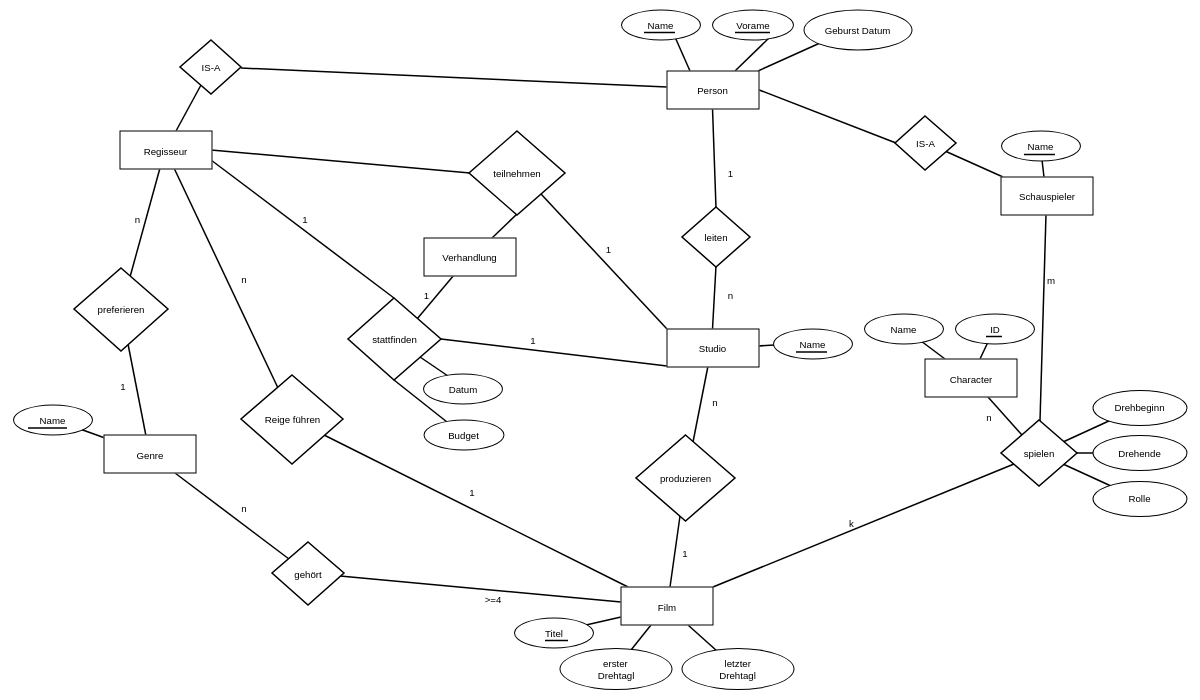
<!DOCTYPE html>
<html lang="de">
<head>
<meta charset="utf-8">
<title>ER-Diagramm Film</title>
<style>
:root { --ink: #000; --paper: #fff; }
* { box-sizing: border-box; }
body { margin: 0; background: var(--paper); }
.diagram {
  position: relative; width: 1200px; height: 700px; overflow: hidden;
  background: var(--paper); color: var(--ink);
  font: 9.7px/12px "Liberation Sans", Arial, sans-serif;
}
.diagram svg { position: absolute; left: 0; top: 0; }
.connectors, .relations, .keys { stroke: var(--ink); stroke-width: 1.5; }
.relations { fill: var(--paper); }
.entity, .attribute, .relation, .cardinality {
  position: absolute; left: var(--x); top: var(--y);
  transform: translate(-50%, -50%);
  display: flex; align-items: center; justify-content: center;
  white-space: nowrap;
}
.entity, .attribute { width: var(--w, 80px); height: var(--h, 31px); padding-top: 1px; border: 1.5px solid var(--ink); background: var(--paper); }
.entity { --w: 93px; --h: 39px; padding-top: 2px; }
.attribute { border-radius: 50%; }
.two-line { padding-top: 2px; }
</style>
</head>
<body>
<main class="diagram">
  <svg width="1200" height="700" viewBox="0 0 1200 700" aria-hidden="true">
    <g class="connectors">
      <line x1="241" y1="68" x2="667" y2="87"/>
      <line x1="201" y1="85" x2="176" y2="131"/>
      <line x1="675" y1="37" x2="690" y2="71"/>
      <line x1="769" y1="38" x2="735" y2="71"/>
      <line x1="820" y1="43" x2="758" y2="71"/>
      <line x1="758" y1="89.5" x2="896" y2="143"/>
      <line x1="945" y1="151" x2="1003" y2="177"/>
      <line x1="1042" y1="160" x2="1044" y2="177"/>
      <line x1="1046" y1="214" x2="1040" y2="421"/>
      <line x1="712.5" y1="108" x2="716" y2="208"/>
      <line x1="716" y1="266" x2="712.5" y2="329"/>
      <line x1="758" y1="346" x2="774" y2="345"/>
      <line x1="211" y1="150" x2="470" y2="173"/>
      <line x1="211" y1="160" x2="394" y2="298"/>
      <line x1="517" y1="214" x2="492" y2="238"/>
      <line x1="541" y1="194" x2="667" y2="329"/>
      <line x1="454" y1="275" x2="417" y2="319"/>
      <line x1="441" y1="339" x2="667" y2="366"/>
      <line x1="420" y1="357" x2="448" y2="376"/>
      <line x1="394" y1="380" x2="447" y2="422"/>
      <line x1="160" y1="168" x2="130" y2="277"/>
      <line x1="128" y1="344" x2="146" y2="436"/>
      <line x1="174" y1="168" x2="278" y2="388"/>
      <line x1="324" y1="435" x2="628" y2="587"/>
      <line x1="80" y1="429" x2="105" y2="438"/>
      <line x1="175" y1="473" x2="289" y2="559"/>
      <line x1="340" y1="576" x2="621" y2="602"/>
      <line x1="708" y1="366" x2="693" y2="442"/>
      <line x1="680" y1="516" x2="670" y2="587"/>
      <line x1="713" y1="587" x2="1014" y2="464"/>
      <line x1="921" y1="341" x2="945" y2="359"/>
      <line x1="988" y1="342" x2="980" y2="359"/>
      <line x1="988" y1="397" x2="1022" y2="435"/>
      <line x1="1063" y1="442" x2="1111" y2="420"/>
      <line x1="1076" y1="453" x2="1093" y2="453"/>
      <line x1="1063" y1="464" x2="1111" y2="486"/>
      <line x1="621" y1="617" x2="586" y2="625"/>
      <line x1="651" y1="625" x2="631" y2="650"/>
      <line x1="688" y1="625" x2="717" y2="651"/>
    </g>
    <g class="relations">
      <polygon points="211,40 241,67 211,94 180,67"/>
      <polygon points="517,131 565,173 517,215 469,173"/>
      <polygon points="925,116 956,143 925,170 895,143"/>
      <polygon points="716,207 750,237 716,267 682,237"/>
      <polygon points="121,268 168,309 121,351 74,309"/>
      <polygon points="394,298 441,339 394,380 348,339"/>
      <polygon points="292,375 343,419 292,464 241,419"/>
      <polygon points="685.5,435 735,478 685.5,521 636,478"/>
      <polygon points="1039,420 1077,453 1039,486 1001,453"/>
      <polygon points="308,542 344,573 308,605 272,573"/>
    </g>
  </svg>

  <div class="entity" style="--x:712.5px;--y:89.5px">Person</div>
  <div class="entity" style="--x:165.5px;--y:150px">Regisseur</div>
  <div class="entity" style="--x:469.5px;--y:256.5px">Verhandlung</div>
  <div class="entity" style="--x:1047px;--y:195.5px">Schauspieler</div>
  <div class="entity" style="--x:712.5px;--y:347.5px">Studio</div>
  <div class="entity" style="--x:971px;--y:378px">Character</div>
  <div class="entity" style="--x:150px;--y:454px">Genre</div>
  <div class="entity" style="--x:667px;--y:606px">Film</div>

  <div class="attribute" style="--x:660.5px;--y:24.5px">Name</div>
  <div class="attribute" style="--x:753px;--y:24.5px;--w:82px">Vorame</div>
  <div class="attribute" style="--x:857.5px;--y:29.5px;--w:109px;--h:41px">Geburst Datum</div>
  <div class="attribute" style="--x:1040.5px;--y:146px">Name</div>
  <div class="attribute" style="--x:812.5px;--y:343.5px">Name</div>
  <div class="attribute" style="--x:903.5px;--y:328.5px">Name</div>
  <div class="attribute" style="--x:995px;--y:328.5px">ID</div>
  <div class="attribute" style="--x:463px;--y:389px">Datum</div>
  <div class="attribute" style="--x:463.5px;--y:435px;--w:81px">Budget</div>
  <div class="attribute" style="--x:52.5px;--y:419.5px">Name</div>
  <div class="attribute" style="--x:1139.5px;--y:407.5px;--w:95px;--h:36px">Drehbeginn</div>
  <div class="attribute" style="--x:1139.5px;--y:453px;--w:95px;--h:36px">Drehende</div>
  <div class="attribute" style="--x:1139.5px;--y:498.5px;--w:95px;--h:36px">Rolle</div>
  <div class="attribute" style="--x:554px;--y:632.5px">Titel</div>
  <div class="attribute two-line" style="--x:616px;--y:669px;--w:113px;--h:42px"><span>&nbsp; erster<br>Drehtagl</span></div>
  <div class="attribute two-line" style="--x:737.5px;--y:669px;--w:113px;--h:42px"><span>&nbsp; letzter<br>Drehtagl</span></div>

  <div class="relation" style="--x:211px;--y:68px">IS-A</div>
  <div class="relation" style="--x:517px;--y:174px">teilnehmen</div>
  <div class="relation" style="--x:925.5px;--y:143.5px">IS-A</div>
  <div class="relation" style="--x:716px;--y:238px">leiten</div>
  <div class="relation" style="--x:121px;--y:310px">preferieren</div>
  <div class="relation" style="--x:394.5px;--y:340px">stattfinden</div>
  <div class="relation" style="--x:292.5px;--y:420px">Reige führen</div>
  <div class="relation" style="--x:685.5px;--y:479px">produzieren</div>
  <div class="relation" style="--x:1039px;--y:454px">spielen</div>
  <div class="relation" style="--x:308px;--y:574.5px">gehört</div>

  <div class="cardinality" style="--x:137.5px;--y:219.5px">n</div>
  <div class="cardinality" style="--x:305px;--y:219.5px">1</div>
  <div class="cardinality" style="--x:244px;--y:280px">n</div>
  <div class="cardinality" style="--x:123px;--y:387px">1</div>
  <div class="cardinality" style="--x:426.5px;--y:295.5px">1</div>
  <div class="cardinality" style="--x:608.5px;--y:250px">1</div>
  <div class="cardinality" style="--x:533px;--y:341px">1</div>
  <div class="cardinality" style="--x:730.5px;--y:174px">1</div>
  <div class="cardinality" style="--x:730.5px;--y:295.5px">n</div>
  <div class="cardinality" style="--x:715px;--y:402.5px">n</div>
  <div class="cardinality" style="--x:685px;--y:554px">1</div>
  <div class="cardinality" style="--x:472px;--y:493px">1</div>
  <div class="cardinality" style="--x:244px;--y:508.5px">n</div>
  <div class="cardinality" style="--x:493px;--y:600px">&gt;=4</div>
  <div class="cardinality" style="--x:851.5px;--y:523.5px">k</div>
  <div class="cardinality" style="--x:989px;--y:417.5px">n</div>
  <div class="cardinality" style="--x:1051px;--y:280.5px">m</div>

  <svg class="keys" width="1200" height="700" viewBox="0 0 1200 700" aria-hidden="true">
    <line x1="644" y1="32.5" x2="675" y2="32.5"/>
    <line x1="735" y1="32.5" x2="770" y2="32.5"/>
    <line x1="1024" y1="154.5" x2="1055" y2="154.5"/>
    <line x1="796" y1="352" x2="827" y2="352"/>
    <line x1="986" y1="336.5" x2="1002" y2="336.5"/>
    <line x1="28" y1="428" x2="67" y2="428"/>
    <line x1="545" y1="640.5" x2="568" y2="640.5"/>
  </svg>
</main>
</body>
</html>
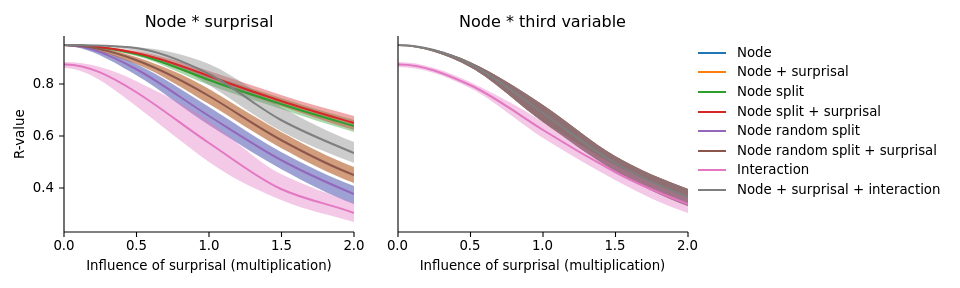
<!DOCTYPE html>
<html lang="en">
<head>
<meta charset="utf-8">
<title>R-value by influence of surprisal</title>
<style>
:root {
  --node: #1f77b4;
  --node-surprisal: #ff7f0e;
  --split: #2ca02c;
  --split-surprisal: #d62728;
  --random: #9467bd;
  --random-surprisal: #8c564b;
  --interaction: #e377c2;
  --full: #7f7f7f;
  --ink: #000;
}
* { box-sizing: border-box; margin: 0; padding: 0; }
body { width: 960px; height: 288px; overflow: hidden; background: #fff; }
.figure {
  display: grid;
  grid-template-columns: 64px 290px 290px 1fr;
  grid-template-rows: 36px 196px 26px 30px;
  width: 960px;
  height: 288px;
  color: var(--ink);
  font: 13.33px/16px "DejaVu Sans", sans-serif;
  white-space: nowrap;
}
.left { grid-column: 2; }
.right { grid-column: 3; position: relative; left: 43.5px; }
.title { grid-row: 1; padding-top: 12px; font-size: 16px; font-weight: 400; line-height: 20px; text-align: center; }
.plot { grid-row: 2; display: block; width: 290px; height: 196px; overflow: visible; }
.x-ticks { grid-row: 3; display: flex; justify-content: space-between; margin: 0 -20px; padding-top: 6px; }
.x-ticks span { width: 40px; text-align: center; }
.x-label { grid-row: 4; text-align: center; }
.y-axis { grid-row: 2; grid-column: 1; display: flex; justify-content: space-between; padding: 0 10px 0 12px; }
.y-label { writing-mode: vertical-rl; transform: rotate(180deg); text-align: center; }
.y-ticks { padding-top: 22px; line-height: 52px; text-align: right; }
.y-ticks span { display: block; }
.legend { grid-column: 4; grid-row: 1 / -1; margin-left: 54px; padding-top: 43px; list-style: none; }
.legend li { display: flex; align-items: center; gap: 11px; height: 19.6px; color: var(--c); }
.legend li::before { content: ""; width: 28px; height: 2px; background: var(--c); }
.legend span { color: var(--ink); }
.band { fill: var(--c); fill-opacity: .4; }
.line { fill: none; stroke: var(--c); stroke-width: 2; }
.axis { fill: none; stroke: var(--ink); stroke-width: 1.1; }
.node { --c: var(--node); }
.node-surprisal { --c: var(--node-surprisal); }
.split { --c: var(--split); }
.split-surprisal { --c: var(--split-surprisal); }
.random { --c: var(--random); }
.random-surprisal { --c: var(--random-surprisal); }
.interaction { --c: var(--interaction); }
.full { --c: var(--full); }
</style>
</head>
<body>
<main class="figure">
  <h2 class="title left">Node * surprisal</h2>
  <h2 class="title right">Node * third variable</h2>

  <div class="y-axis">
    <div class="y-label">R-value</div>
    <div class="y-ticks"><span>0.8</span><span>0.6</span><span>0.4</span></div>
  </div>

  <svg class="plot left" viewBox="0 0 290 196" role="img" aria-label="R-value curves for node times surprisal">
    <defs>
      <clipPath id="plot-area"><rect width="290" height="196"/></clipPath>
      <path id="node-band" d="M0 9C24 9 48 17 72 28S121 56 145 71 193 103 217 116 266 141 290 150L290 168C266 159 241 146 217 133S169 104 145 89 96 53 72 39 24 10 0 10Z"/>
      <path id="surprisal-band" d="M0 9C24 9 48 13 72 21S121 39 145 53 193 83 217 96 266 122 290 131L290 147C266 138 241 125 217 112S169 82 145 68 96 37 72 28 24 10 0 10Z"/>
      <path id="third-band" d="M0 9C24 9 48 15 72 26S121 53 145 69 193 106 217 120 266 144 290 153L290 170C266 161 241 149 217 135S169 103 145 86 96 44 72 31 24 10 0 10Z"/>
    </defs>
    <g clip-path="url(#plot-area)">
      <use class="band node" href="#node-band"/>
      <use class="band node-surprisal" href="#surprisal-band"/>
      <path class="band split" d="M0 9C24 9 48 11 72 16S121 31 145 39 193 54 217 62 266 77 290 84L290 96C266 89 241 81 217 73S169 58 145 49 96 26 72 20 24 10 0 10Z"/>
      <path class="band split-surprisal" d="M0 9C24 9 48 11 72 15S121 27 145 35 193 51 217 59 266 73 290 80L290 94C266 87 241 78 217 70S169 54 145 45 96 25 72 19 24 10 0 10Z"/>
      <use class="band random" href="#node-band"/>
      <use class="band random-surprisal" href="#surprisal-band"/>
      <path class="band interaction" d="M0 26C24 26 48 33 72 45S121 68 145 85 193 126 217 138 266 158 290 167L290 186C266 179 241 174 217 164S169 143 145 126 96 88 72 70 24 32 0 32Z"/>
      <path class="band full" d="M0 9C24 9 48 9 72 11S121 18 145 28 193 58 217 71 266 97 290 106L290 127C266 118 241 108 217 95S169 64 145 49 96 20 72 15 24 10 0 10Z"/>
      <path class="line split" d="M0 9C24 9 48 12 72 18S121 35 145 44 193 60 217 68 266 83 290 90"/>
      <path class="line split-surprisal" d="M0 9C24 9 48 12 72 17S121 31 145 40 193 57 217 65 266 80 290 87"/>
      <path class="line random" d="M0 9C24 9 48 20 72 33S121 65 145 80 193 111 217 124 266 148 290 158"/>
      <path class="line random-surprisal" d="M0 9C24 9 48 15 72 24S121 46 145 60 193 91 217 104 266 130 290 139"/>
      <path class="line interaction" d="M0 28.5C24 28 48 41 72 56S121 91 145 107 193 142 217 153 266 168 290 177"/>
      <path class="line full" d="M0 9C24 9 48 9 72 12S121 26 145 38 193 71 217 84 266 107 290 117"/>
    </g>
    <path class="axis" d="M0 0V196H290M-5 48H0M-5 100H0M-5 152H0M0 196v5M72.5 196v5M145 196v5M217.5 196v5M290 196v5"/>
  </svg>

  <svg class="plot right" viewBox="0 0 290 196" role="img" aria-label="R-value curves for node times third variable">
    <g clip-path="url(#plot-area)">
      <use class="band node" href="#third-band"/>
      <use class="band node-surprisal" href="#third-band"/>
      <use class="band split" href="#third-band"/>
      <use class="band split-surprisal" href="#third-band"/>
      <use class="band random" href="#third-band"/>
      <use class="band random-surprisal" href="#third-band"/>
      <path class="band interaction" d="M0 26C24 26 48 35 72 46S121 71 145 86 193 116 217 129 266 151 290 160L290 177C266 169 241 157 217 144S169 117 145 102 96 64 72 52 24 31 0 31Z"/>
      <use class="band full" href="#third-band"/>
      <path class="line interaction" d="M0 28.5C24 28 48 38 72 49S121 79 145 94 193 123 217 136 266 159 290 168"/>
      <path class="line full" d="M0 9C24 9 48 16 72 28S121 60 145 77 193 113 217 127 266 152 290 161"/>
    </g>
    <path class="axis" d="M0 0V196H290M0 196v5M72.5 196v5M145 196v5M217.5 196v5M290 196v5"/>
  </svg>

  <div class="x-ticks left"><span>0.0</span><span>0.5</span><span>1.0</span><span>1.5</span><span>2.0</span></div>
  <div class="x-ticks right"><span>0.0</span><span>0.5</span><span>1.0</span><span>1.5</span><span>2.0</span></div>
  <p class="x-label left">Influence of surprisal (multiplication)</p>
  <p class="x-label right">Influence of surprisal (multiplication)</p>

  <ul class="legend">
    <li class="node"><span>Node</span></li>
    <li class="node-surprisal"><span>Node + surprisal</span></li>
    <li class="split"><span>Node split</span></li>
    <li class="split-surprisal"><span>Node split + surprisal</span></li>
    <li class="random"><span>Node random split</span></li>
    <li class="random-surprisal"><span>Node random split + surprisal</span></li>
    <li class="interaction"><span>Interaction</span></li>
    <li class="full"><span>Node + surprisal + interaction</span></li>
  </ul>
</main>
</body>
</html>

__WORK TASK__:
Find the lines in the records that contain the word "color", then copy every one of them.

__EXERCISE ANSWER__:
  background: var(--paper); color: var(--ink);
  color: var(--ink);
.legend li { display: flex; align-items: center; gap: 11px; height: 19.6px; color: var(--c); }
.legend span { color: var(--ink); }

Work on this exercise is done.